What to produce – Would you go through the records below and copy each line with the string "ellipse"?

Collected data entries
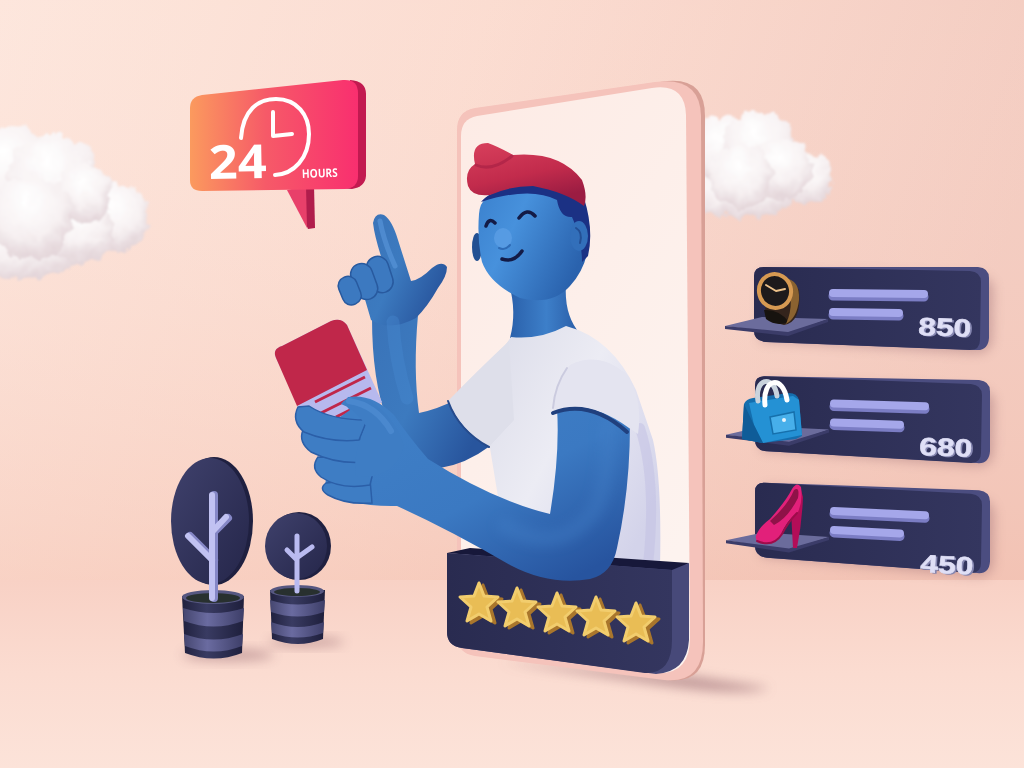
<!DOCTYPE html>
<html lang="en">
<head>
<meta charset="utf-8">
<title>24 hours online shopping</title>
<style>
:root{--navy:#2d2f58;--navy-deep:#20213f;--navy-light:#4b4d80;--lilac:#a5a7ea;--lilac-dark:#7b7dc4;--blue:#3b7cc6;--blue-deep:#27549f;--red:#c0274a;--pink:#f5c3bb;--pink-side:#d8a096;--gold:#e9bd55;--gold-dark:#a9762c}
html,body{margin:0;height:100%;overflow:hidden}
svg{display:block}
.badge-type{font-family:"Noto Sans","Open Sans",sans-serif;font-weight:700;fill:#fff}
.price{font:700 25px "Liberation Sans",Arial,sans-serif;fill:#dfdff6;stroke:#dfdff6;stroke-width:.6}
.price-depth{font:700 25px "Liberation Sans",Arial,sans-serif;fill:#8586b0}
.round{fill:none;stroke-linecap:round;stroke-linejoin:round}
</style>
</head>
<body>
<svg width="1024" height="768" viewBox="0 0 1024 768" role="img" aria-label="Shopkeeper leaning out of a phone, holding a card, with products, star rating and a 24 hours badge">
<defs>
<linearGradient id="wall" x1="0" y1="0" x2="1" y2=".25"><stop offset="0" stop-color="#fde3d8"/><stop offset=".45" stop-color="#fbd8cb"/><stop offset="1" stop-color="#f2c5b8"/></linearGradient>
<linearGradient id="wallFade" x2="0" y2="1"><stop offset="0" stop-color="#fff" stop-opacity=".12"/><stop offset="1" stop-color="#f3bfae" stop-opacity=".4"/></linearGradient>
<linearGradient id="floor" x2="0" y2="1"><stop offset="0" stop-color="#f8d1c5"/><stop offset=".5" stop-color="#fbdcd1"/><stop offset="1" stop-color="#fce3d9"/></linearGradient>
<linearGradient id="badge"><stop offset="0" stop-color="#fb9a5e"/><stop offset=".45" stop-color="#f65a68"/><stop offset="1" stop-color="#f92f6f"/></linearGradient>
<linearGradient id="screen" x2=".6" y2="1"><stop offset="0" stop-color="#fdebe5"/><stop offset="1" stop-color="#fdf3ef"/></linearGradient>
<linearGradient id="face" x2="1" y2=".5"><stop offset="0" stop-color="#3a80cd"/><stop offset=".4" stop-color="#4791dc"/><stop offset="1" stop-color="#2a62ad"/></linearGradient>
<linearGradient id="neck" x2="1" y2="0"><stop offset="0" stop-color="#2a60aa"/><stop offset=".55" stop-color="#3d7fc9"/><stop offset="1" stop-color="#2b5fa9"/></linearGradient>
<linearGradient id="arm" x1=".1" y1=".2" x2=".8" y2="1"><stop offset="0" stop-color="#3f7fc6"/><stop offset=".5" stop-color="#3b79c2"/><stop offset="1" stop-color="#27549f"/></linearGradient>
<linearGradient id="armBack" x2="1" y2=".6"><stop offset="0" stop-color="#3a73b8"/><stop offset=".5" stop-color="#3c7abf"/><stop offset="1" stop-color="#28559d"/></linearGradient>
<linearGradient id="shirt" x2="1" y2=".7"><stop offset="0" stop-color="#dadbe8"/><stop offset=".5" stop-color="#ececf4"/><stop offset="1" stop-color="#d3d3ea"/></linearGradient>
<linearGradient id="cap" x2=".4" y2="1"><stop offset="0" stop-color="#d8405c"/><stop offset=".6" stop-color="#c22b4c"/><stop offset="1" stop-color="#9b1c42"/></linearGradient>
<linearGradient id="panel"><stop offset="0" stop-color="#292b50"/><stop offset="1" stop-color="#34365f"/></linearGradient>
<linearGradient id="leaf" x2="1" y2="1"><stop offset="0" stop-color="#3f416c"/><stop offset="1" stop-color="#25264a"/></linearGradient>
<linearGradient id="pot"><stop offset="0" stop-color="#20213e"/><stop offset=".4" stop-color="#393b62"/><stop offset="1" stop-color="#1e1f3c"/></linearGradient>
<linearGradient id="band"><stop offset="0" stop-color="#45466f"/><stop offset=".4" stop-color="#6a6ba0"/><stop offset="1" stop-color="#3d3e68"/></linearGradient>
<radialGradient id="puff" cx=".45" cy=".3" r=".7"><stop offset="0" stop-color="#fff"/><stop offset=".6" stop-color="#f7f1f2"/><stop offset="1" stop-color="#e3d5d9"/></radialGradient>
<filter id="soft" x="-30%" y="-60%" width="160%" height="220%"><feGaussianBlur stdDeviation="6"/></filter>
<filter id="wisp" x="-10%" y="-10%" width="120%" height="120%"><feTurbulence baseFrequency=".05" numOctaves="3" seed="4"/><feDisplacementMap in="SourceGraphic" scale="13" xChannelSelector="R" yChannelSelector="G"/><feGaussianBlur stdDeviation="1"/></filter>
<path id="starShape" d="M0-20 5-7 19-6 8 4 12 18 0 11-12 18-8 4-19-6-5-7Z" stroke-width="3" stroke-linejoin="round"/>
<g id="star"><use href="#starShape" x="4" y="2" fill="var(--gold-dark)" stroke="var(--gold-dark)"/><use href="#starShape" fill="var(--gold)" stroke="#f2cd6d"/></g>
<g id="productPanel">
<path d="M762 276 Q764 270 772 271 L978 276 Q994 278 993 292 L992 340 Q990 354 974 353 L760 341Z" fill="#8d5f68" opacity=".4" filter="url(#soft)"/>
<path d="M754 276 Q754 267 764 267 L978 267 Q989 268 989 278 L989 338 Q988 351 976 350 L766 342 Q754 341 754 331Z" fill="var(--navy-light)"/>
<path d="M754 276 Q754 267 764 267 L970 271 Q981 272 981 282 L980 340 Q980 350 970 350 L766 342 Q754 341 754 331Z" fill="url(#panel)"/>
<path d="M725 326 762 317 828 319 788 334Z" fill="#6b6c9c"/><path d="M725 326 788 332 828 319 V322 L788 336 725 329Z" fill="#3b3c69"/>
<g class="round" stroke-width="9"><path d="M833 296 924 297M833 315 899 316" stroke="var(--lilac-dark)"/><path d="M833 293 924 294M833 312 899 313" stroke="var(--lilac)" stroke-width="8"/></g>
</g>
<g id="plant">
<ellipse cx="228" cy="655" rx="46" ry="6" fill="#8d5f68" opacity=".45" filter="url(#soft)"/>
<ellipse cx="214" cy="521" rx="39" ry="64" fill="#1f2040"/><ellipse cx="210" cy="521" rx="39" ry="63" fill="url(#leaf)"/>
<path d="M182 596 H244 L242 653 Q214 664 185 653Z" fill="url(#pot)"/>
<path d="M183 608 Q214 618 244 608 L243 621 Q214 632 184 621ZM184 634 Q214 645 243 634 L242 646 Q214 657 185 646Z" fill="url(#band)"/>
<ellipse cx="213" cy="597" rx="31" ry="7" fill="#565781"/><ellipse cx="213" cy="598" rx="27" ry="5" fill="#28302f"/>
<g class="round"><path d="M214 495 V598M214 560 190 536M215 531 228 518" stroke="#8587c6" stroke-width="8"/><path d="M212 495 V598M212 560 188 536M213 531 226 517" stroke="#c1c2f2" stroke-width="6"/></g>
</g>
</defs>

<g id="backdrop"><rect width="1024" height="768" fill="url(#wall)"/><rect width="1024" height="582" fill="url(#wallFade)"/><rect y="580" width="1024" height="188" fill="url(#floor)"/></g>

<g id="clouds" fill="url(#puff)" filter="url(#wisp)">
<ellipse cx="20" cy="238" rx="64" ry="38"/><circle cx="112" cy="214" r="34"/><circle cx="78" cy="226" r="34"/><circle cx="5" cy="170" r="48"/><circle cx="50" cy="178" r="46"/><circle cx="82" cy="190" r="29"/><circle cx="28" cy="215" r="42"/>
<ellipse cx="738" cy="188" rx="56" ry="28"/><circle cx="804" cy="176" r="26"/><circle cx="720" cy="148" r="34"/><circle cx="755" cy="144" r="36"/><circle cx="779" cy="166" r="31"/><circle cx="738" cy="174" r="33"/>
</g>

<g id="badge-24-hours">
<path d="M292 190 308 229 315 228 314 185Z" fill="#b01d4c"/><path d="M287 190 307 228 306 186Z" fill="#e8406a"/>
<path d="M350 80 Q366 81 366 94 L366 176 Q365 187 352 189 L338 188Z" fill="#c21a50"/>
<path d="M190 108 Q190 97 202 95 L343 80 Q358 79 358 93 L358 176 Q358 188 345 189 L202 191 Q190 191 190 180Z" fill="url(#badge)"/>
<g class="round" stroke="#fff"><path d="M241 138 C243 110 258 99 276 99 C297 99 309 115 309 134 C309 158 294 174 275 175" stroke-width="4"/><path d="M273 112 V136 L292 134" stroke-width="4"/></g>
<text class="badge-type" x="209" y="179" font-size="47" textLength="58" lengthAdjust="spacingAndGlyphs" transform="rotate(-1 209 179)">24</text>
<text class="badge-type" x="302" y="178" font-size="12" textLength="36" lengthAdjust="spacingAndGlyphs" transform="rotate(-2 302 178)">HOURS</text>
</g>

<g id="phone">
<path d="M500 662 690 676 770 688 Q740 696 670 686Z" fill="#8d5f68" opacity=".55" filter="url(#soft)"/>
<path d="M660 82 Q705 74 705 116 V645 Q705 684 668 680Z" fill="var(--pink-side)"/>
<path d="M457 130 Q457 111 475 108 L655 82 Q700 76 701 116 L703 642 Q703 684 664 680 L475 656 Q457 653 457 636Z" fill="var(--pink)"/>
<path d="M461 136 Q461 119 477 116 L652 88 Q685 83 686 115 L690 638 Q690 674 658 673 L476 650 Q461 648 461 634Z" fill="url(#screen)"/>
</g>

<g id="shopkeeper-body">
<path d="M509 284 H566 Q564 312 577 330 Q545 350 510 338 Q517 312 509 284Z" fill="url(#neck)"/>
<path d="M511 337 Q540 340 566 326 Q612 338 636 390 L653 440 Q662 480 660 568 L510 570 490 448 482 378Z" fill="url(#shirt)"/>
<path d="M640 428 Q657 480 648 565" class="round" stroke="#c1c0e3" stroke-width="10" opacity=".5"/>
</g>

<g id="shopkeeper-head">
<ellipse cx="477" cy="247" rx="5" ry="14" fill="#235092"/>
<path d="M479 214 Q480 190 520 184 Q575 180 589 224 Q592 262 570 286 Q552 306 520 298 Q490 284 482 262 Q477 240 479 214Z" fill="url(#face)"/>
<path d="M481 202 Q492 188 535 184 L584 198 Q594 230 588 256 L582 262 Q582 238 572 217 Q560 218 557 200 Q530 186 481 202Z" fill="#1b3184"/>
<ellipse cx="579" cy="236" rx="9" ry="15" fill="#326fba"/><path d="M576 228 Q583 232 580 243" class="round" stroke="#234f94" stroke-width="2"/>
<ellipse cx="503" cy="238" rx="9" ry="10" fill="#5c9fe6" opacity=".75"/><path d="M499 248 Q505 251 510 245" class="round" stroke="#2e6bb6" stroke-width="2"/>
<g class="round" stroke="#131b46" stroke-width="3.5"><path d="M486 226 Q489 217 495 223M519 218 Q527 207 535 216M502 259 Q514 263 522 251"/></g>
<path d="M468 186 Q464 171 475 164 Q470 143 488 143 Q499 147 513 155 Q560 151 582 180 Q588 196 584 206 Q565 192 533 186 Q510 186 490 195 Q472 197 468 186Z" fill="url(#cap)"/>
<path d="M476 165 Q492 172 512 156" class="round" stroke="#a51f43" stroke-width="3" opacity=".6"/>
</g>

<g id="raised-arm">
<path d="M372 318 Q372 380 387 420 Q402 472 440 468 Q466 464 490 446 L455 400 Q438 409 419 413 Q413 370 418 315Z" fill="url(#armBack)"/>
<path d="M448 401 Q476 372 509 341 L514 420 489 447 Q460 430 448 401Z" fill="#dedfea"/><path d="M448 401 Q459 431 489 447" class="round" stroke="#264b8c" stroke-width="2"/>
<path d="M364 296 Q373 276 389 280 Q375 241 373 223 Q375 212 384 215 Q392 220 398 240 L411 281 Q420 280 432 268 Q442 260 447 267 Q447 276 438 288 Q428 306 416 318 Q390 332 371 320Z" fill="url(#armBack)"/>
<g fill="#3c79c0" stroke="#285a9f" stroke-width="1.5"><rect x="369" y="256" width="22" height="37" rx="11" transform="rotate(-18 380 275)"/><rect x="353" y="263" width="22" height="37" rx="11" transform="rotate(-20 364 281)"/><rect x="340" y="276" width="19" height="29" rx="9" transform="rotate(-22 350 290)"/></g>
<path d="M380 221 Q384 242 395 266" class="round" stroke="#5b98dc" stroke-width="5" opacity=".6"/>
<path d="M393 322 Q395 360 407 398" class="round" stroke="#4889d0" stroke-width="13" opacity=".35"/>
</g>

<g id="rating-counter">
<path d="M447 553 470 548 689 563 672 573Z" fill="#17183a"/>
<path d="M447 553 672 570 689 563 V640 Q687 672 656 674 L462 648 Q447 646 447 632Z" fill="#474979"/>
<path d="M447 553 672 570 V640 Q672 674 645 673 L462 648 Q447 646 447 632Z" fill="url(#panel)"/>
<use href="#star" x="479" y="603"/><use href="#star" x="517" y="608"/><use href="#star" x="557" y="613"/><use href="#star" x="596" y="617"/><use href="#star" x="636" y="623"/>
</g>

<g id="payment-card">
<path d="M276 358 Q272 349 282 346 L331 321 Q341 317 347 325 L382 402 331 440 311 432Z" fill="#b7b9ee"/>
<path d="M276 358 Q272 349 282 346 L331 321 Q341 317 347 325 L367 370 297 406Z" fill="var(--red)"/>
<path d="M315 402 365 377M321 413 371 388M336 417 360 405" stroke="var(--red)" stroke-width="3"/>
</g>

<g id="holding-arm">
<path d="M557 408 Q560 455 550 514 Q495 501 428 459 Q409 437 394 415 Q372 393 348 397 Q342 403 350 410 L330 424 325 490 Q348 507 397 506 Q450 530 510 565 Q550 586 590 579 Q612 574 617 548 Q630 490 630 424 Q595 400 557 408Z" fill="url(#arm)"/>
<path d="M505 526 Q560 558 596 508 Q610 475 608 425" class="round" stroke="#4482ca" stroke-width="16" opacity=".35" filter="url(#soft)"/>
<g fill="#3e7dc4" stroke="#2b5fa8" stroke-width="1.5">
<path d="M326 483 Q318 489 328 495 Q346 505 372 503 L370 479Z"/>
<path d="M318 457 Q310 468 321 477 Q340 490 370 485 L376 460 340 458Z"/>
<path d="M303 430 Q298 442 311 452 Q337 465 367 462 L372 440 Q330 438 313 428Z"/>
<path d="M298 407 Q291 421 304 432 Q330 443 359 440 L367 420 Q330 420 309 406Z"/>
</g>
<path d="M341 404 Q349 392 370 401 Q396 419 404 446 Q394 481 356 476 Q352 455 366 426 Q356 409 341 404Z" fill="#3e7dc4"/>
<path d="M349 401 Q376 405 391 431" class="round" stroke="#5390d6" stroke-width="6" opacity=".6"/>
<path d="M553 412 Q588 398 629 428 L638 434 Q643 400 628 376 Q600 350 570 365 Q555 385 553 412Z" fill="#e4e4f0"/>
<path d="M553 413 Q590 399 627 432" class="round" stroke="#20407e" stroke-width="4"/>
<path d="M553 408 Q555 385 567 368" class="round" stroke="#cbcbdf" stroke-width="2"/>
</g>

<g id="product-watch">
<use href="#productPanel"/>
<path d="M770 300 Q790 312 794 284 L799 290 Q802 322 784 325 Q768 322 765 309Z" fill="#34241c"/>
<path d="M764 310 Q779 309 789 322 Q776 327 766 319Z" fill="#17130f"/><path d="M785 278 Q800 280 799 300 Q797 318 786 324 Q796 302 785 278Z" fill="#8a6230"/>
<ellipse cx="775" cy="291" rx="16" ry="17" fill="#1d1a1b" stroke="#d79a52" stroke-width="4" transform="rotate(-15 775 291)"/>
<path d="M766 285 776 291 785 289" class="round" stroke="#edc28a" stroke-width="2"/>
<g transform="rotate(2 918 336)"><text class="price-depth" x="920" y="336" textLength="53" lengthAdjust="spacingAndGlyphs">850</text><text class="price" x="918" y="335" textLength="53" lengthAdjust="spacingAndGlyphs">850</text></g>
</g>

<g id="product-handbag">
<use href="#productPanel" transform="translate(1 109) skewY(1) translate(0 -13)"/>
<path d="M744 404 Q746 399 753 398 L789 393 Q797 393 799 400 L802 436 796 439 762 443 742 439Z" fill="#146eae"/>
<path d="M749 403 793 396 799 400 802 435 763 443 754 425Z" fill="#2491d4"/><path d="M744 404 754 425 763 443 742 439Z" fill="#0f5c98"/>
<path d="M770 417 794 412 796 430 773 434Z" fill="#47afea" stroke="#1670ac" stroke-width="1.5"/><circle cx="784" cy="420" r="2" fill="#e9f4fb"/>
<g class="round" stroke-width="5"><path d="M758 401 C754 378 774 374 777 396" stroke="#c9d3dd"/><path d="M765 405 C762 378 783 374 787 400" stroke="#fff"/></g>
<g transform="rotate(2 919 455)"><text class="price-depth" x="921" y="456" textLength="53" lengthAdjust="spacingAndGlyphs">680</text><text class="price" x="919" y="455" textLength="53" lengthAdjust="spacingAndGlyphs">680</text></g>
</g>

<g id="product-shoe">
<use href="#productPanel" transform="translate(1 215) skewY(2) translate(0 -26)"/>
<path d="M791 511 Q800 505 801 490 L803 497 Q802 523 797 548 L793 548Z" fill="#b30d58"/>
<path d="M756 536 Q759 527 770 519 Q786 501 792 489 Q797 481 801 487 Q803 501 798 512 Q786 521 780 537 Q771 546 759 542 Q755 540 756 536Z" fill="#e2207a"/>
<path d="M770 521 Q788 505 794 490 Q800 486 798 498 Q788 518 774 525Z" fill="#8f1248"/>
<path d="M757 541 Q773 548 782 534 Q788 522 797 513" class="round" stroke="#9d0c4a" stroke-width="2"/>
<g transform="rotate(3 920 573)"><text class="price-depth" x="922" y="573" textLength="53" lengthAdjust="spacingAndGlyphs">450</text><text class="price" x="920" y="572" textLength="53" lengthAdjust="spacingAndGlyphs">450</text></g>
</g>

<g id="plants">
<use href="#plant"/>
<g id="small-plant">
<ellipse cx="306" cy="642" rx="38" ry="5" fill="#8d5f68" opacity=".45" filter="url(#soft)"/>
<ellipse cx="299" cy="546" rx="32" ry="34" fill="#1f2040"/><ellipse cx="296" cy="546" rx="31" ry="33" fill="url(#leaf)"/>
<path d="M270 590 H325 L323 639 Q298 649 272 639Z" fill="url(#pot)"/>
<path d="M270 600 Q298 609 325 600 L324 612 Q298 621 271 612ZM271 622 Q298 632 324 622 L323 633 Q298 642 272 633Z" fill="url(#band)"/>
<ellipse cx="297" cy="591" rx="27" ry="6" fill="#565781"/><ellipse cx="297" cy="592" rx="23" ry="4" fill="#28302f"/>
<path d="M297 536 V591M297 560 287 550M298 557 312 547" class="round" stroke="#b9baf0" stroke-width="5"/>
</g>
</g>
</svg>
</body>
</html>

Reply –
<ellipse cx="228" cy="655" rx="46" ry="6" fill="#8d5f68" opacity=".45" filter="url(#soft)"/>
<ellipse cx="214" cy="521" rx="39" ry="64" fill="#1f2040"/><ellipse cx="210" cy="521" rx="39" ry="63" fill="url(#leaf)"/>
<ellipse cx="213" cy="597" rx="31" ry="7" fill="#565781"/><ellipse cx="213" cy="598" rx="27" ry="5" fill="#28302f"/>
<ellipse cx="20" cy="238" rx="64" ry="38"/><circle cx="112" cy="214" r="34"/><circle cx="78" cy="226" r="34"/><circle cx="5" cy="170" r="48"/><circle cx="50" cy="178" r="46"/><circle cx="82" cy="190" r="29"/><circle cx="28" cy="215" r="42"/>
<ellipse cx="738" cy="188" rx="56" ry="28"/><circle cx="804" cy="176" r="26"/><circle cx="720" cy="148" r="34"/><circle cx="755" cy="144" r="36"/><circle cx="779" cy="166" r="31"/><circle cx="738" cy="174" r="33"/>
<ellipse cx="477" cy="247" rx="5" ry="14" fill="#235092"/>
<ellipse cx="579" cy="236" rx="9" ry="15" fill="#326fba"/><path d="M576 228 Q583 232 580 243" class="round" stroke="#234f94" stroke-width="2"/>
<ellipse cx="503" cy="238" rx="9" ry="10" fill="#5c9fe6" opacity=".75"/><path d="M499 248 Q505 251 510 245" class="round" stroke="#2e6bb6" stroke-width="2"/>
<ellipse cx="775" cy="291" rx="16" ry="17" fill="#1d1a1b" stroke="#d79a52" stroke-width="4" transform="rotate(-15 775 291)"/>
<ellipse cx="306" cy="642" rx="38" ry="5" fill="#8d5f68" opacity=".45" filter="url(#soft)"/>
<ellipse cx="299" cy="546" rx="32" ry="34" fill="#1f2040"/><ellipse cx="296" cy="546" rx="31" ry="33" fill="url(#leaf)"/>
<ellipse cx="297" cy="591" rx="27" ry="6" fill="#565781"/><ellipse cx="297" cy="592" rx="23" ry="4" fill="#28302f"/>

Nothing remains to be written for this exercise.